= WHAT THE TASK REQUIRES =
Your task is to repeat the entries below exactly and to leave their images out.
....
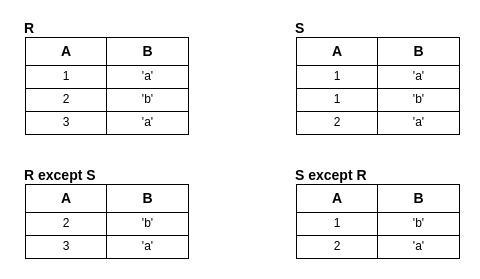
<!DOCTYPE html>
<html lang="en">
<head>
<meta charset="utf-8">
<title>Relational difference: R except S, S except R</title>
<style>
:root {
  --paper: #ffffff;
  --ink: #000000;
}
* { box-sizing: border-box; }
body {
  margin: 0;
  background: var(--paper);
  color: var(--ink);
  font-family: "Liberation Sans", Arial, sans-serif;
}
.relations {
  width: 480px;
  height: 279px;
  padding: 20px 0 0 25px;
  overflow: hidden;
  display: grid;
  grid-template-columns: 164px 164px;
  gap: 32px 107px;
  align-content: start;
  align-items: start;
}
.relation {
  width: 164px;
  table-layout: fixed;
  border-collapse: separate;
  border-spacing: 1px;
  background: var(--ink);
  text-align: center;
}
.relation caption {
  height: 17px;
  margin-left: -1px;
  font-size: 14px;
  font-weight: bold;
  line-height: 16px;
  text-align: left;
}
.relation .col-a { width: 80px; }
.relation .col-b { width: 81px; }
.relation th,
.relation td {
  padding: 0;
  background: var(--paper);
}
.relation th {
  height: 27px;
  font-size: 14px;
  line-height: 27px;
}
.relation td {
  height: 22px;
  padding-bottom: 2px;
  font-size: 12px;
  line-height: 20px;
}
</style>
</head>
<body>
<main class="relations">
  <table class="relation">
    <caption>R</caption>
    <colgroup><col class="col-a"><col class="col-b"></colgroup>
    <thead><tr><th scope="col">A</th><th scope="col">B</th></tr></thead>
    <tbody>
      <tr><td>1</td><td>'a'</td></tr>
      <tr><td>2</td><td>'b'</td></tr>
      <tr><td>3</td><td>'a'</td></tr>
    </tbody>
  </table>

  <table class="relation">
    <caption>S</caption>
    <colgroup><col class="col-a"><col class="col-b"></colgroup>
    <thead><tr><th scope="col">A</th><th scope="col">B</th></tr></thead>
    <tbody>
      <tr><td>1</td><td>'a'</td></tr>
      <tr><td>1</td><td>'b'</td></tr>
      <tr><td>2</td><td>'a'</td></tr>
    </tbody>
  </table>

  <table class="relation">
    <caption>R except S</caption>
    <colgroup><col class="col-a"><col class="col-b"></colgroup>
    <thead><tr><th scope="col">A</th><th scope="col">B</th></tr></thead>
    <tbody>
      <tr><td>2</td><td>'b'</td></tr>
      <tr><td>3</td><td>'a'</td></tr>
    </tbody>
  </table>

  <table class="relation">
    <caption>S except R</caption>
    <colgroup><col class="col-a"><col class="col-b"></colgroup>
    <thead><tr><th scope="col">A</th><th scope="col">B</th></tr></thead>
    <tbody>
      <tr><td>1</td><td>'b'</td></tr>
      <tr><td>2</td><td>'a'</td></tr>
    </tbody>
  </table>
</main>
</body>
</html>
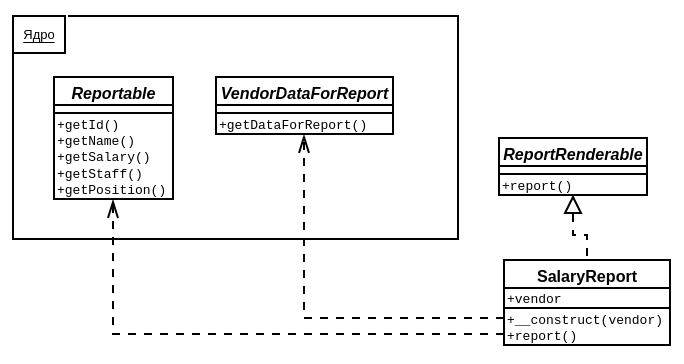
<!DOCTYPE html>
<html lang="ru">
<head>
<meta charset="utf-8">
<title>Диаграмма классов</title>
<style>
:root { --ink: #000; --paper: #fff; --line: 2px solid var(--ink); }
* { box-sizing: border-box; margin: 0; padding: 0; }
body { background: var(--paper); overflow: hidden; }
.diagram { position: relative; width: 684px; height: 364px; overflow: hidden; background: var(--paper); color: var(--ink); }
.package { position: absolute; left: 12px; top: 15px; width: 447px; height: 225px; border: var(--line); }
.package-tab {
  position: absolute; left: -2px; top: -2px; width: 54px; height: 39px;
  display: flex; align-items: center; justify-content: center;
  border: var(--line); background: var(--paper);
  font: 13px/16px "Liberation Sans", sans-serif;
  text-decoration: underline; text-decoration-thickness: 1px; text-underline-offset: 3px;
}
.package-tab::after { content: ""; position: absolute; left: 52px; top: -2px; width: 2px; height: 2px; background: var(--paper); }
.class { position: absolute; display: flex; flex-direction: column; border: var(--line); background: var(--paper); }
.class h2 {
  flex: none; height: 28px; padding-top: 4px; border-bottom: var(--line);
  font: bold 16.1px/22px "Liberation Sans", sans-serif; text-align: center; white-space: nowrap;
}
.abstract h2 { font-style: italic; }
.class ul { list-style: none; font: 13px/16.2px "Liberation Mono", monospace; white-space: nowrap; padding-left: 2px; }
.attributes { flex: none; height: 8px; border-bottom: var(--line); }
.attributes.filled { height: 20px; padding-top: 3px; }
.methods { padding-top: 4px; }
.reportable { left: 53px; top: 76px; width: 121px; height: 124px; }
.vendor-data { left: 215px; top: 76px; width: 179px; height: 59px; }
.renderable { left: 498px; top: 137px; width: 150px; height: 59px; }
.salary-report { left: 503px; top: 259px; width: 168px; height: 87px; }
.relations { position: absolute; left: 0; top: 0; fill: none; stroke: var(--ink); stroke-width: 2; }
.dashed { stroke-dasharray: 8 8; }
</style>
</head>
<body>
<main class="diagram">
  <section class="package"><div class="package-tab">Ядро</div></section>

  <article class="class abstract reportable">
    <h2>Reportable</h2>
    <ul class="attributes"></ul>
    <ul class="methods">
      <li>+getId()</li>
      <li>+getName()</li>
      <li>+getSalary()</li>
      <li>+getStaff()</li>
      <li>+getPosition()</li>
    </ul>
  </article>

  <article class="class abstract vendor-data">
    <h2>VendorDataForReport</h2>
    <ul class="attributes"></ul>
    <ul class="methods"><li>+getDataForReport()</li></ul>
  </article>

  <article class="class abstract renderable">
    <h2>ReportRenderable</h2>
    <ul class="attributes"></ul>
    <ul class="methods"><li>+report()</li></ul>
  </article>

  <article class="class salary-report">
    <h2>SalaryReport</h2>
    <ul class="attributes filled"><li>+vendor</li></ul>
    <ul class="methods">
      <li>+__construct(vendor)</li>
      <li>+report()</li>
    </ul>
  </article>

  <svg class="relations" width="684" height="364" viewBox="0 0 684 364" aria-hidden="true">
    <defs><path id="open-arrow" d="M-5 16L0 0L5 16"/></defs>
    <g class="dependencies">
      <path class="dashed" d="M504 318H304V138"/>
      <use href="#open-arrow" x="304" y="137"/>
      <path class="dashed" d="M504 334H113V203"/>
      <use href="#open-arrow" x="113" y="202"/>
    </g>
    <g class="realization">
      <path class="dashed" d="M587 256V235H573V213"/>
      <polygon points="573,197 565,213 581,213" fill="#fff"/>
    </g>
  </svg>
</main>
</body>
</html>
....
= ANSWER FOR THIS EXERCISE =
<!DOCTYPE html>
<html lang="en">
<head>
<meta charset="utf-8">
<title>Relational difference: R except S, S except R</title>
<style>
:root {
  --paper: #ffffff;
  --ink: #000000;
}
* { box-sizing: border-box; }
body {
  margin: 0;
  background: var(--paper);
  color: var(--ink);
  font-family: "Liberation Sans", Arial, sans-serif;
}
.relations {
  width: 480px;
  height: 279px;
  padding: 20px 0 0 25px;
  overflow: hidden;
  display: grid;
  grid-template-columns: 164px 164px;
  gap: 32px 107px;
  align-content: start;
  align-items: start;
}
.relation {
  width: 164px;
  table-layout: fixed;
  border-collapse: separate;
  border-spacing: 1px;
  background: var(--ink);
  text-align: center;
}
.relation caption {
  height: 17px;
  margin-left: -1px;
  font-size: 14px;
  font-weight: bold;
  line-height: 16px;
  text-align: left;
}
.relation .col-a { width: 80px; }
.relation .col-b { width: 81px; }
.relation th,
.relation td {
  padding: 0;
  background: var(--paper);
}
.relation th {
  height: 27px;
  font-size: 14px;
  line-height: 27px;
}
.relation td {
  height: 22px;
  padding-bottom: 2px;
  font-size: 12px;
  line-height: 20px;
}
</style>
</head>
<body>
<main class="relations">
  <table class="relation">
    <caption>R</caption>
    <colgroup><col class="col-a"><col class="col-b"></colgroup>
    <thead><tr><th scope="col">A</th><th scope="col">B</th></tr></thead>
    <tbody>
      <tr><td>1</td><td>'a'</td></tr>
      <tr><td>2</td><td>'b'</td></tr>
      <tr><td>3</td><td>'a'</td></tr>
    </tbody>
  </table>

  <table class="relation">
    <caption>S</caption>
    <colgroup><col class="col-a"><col class="col-b"></colgroup>
    <thead><tr><th scope="col">A</th><th scope="col">B</th></tr></thead>
    <tbody>
      <tr><td>1</td><td>'a'</td></tr>
      <tr><td>1</td><td>'b'</td></tr>
      <tr><td>2</td><td>'a'</td></tr>
    </tbody>
  </table>

  <table class="relation">
    <caption>R except S</caption>
    <colgroup><col class="col-a"><col class="col-b"></colgroup>
    <thead><tr><th scope="col">A</th><th scope="col">B</th></tr></thead>
    <tbody>
      <tr><td>2</td><td>'b'</td></tr>
      <tr><td>3</td><td>'a'</td></tr>
    </tbody>
  </table>

  <table class="relation">
    <caption>S except R</caption>
    <colgroup><col class="col-a"><col class="col-b"></colgroup>
    <thead><tr><th scope="col">A</th><th scope="col">B</th></tr></thead>
    <tbody>
      <tr><td>1</td><td>'b'</td></tr>
      <tr><td>2</td><td>'a'</td></tr>
    </tbody>
  </table>
</main>
</body>
</html>
<!DOCTYPE html>
<html lang="ru">
<head>
<meta charset="utf-8">
<title>Диаграмма классов</title>
<style>
:root { --ink: #000; --paper: #fff; --line: 2px solid var(--ink); }
* { box-sizing: border-box; margin: 0; padding: 0; }
body { background: var(--paper); overflow: hidden; }
.diagram { position: relative; width: 684px; height: 364px; overflow: hidden; background: var(--paper); color: var(--ink); }
.package { position: absolute; left: 12px; top: 15px; width: 447px; height: 225px; border: var(--line); }
.package-tab {
  position: absolute; left: -2px; top: -2px; width: 54px; height: 39px;
  display: flex; align-items: center; justify-content: center;
  border: var(--line); background: var(--paper);
  font: 13px/16px "Liberation Sans", sans-serif;
  text-decoration: underline; text-decoration-thickness: 1px; text-underline-offset: 3px;
}
.package-tab::after { content: ""; position: absolute; left: 52px; top: -2px; width: 2px; height: 2px; background: var(--paper); }
.class { position: absolute; display: flex; flex-direction: column; border: var(--line); background: var(--paper); }
.class h2 {
  flex: none; height: 28px; padding-top: 4px; border-bottom: var(--line);
  font: bold 16.1px/22px "Liberation Sans", sans-serif; text-align: center; white-space: nowrap;
}
.abstract h2 { font-style: italic; }
.class ul { list-style: none; font: 13px/16.2px "Liberation Mono", monospace; white-space: nowrap; padding-left: 2px; }
.attributes { flex: none; height: 8px; border-bottom: var(--line); }
.attributes.filled { height: 20px; padding-top: 3px; }
.methods { padding-top: 4px; }
.reportable { left: 53px; top: 76px; width: 121px; height: 124px; }
.vendor-data { left: 215px; top: 76px; width: 179px; height: 59px; }
.renderable { left: 498px; top: 137px; width: 150px; height: 59px; }
.salary-report { left: 503px; top: 259px; width: 168px; height: 87px; }
.relations { position: absolute; left: 0; top: 0; fill: none; stroke: var(--ink); stroke-width: 2; }
.dashed { stroke-dasharray: 8 8; }
</style>
</head>
<body>
<main class="diagram">
  <section class="package"><div class="package-tab">Ядро</div></section>

  <article class="class abstract reportable">
    <h2>Reportable</h2>
    <ul class="attributes"></ul>
    <ul class="methods">
      <li>+getId()</li>
      <li>+getName()</li>
      <li>+getSalary()</li>
      <li>+getStaff()</li>
      <li>+getPosition()</li>
    </ul>
  </article>

  <article class="class abstract vendor-data">
    <h2>VendorDataForReport</h2>
    <ul class="attributes"></ul>
    <ul class="methods"><li>+getDataForReport()</li></ul>
  </article>

  <article class="class abstract renderable">
    <h2>ReportRenderable</h2>
    <ul class="attributes"></ul>
    <ul class="methods"><li>+report()</li></ul>
  </article>

  <article class="class salary-report">
    <h2>SalaryReport</h2>
    <ul class="attributes filled"><li>+vendor</li></ul>
    <ul class="methods">
      <li>+__construct(vendor)</li>
      <li>+report()</li>
    </ul>
  </article>

  <svg class="relations" width="684" height="364" viewBox="0 0 684 364" aria-hidden="true">
    <defs><path id="open-arrow" d="M-5 16L0 0L5 16"/></defs>
    <g class="dependencies">
      <path class="dashed" d="M504 318H304V138"/>
      <use href="#open-arrow" x="304" y="137"/>
      <path class="dashed" d="M504 334H113V203"/>
      <use href="#open-arrow" x="113" y="202"/>
    </g>
    <g class="realization">
      <path class="dashed" d="M587 256V235H573V213"/>
      <polygon points="573,197 565,213 581,213" fill="#fff"/>
    </g>
  </svg>
</main>
</body>
</html>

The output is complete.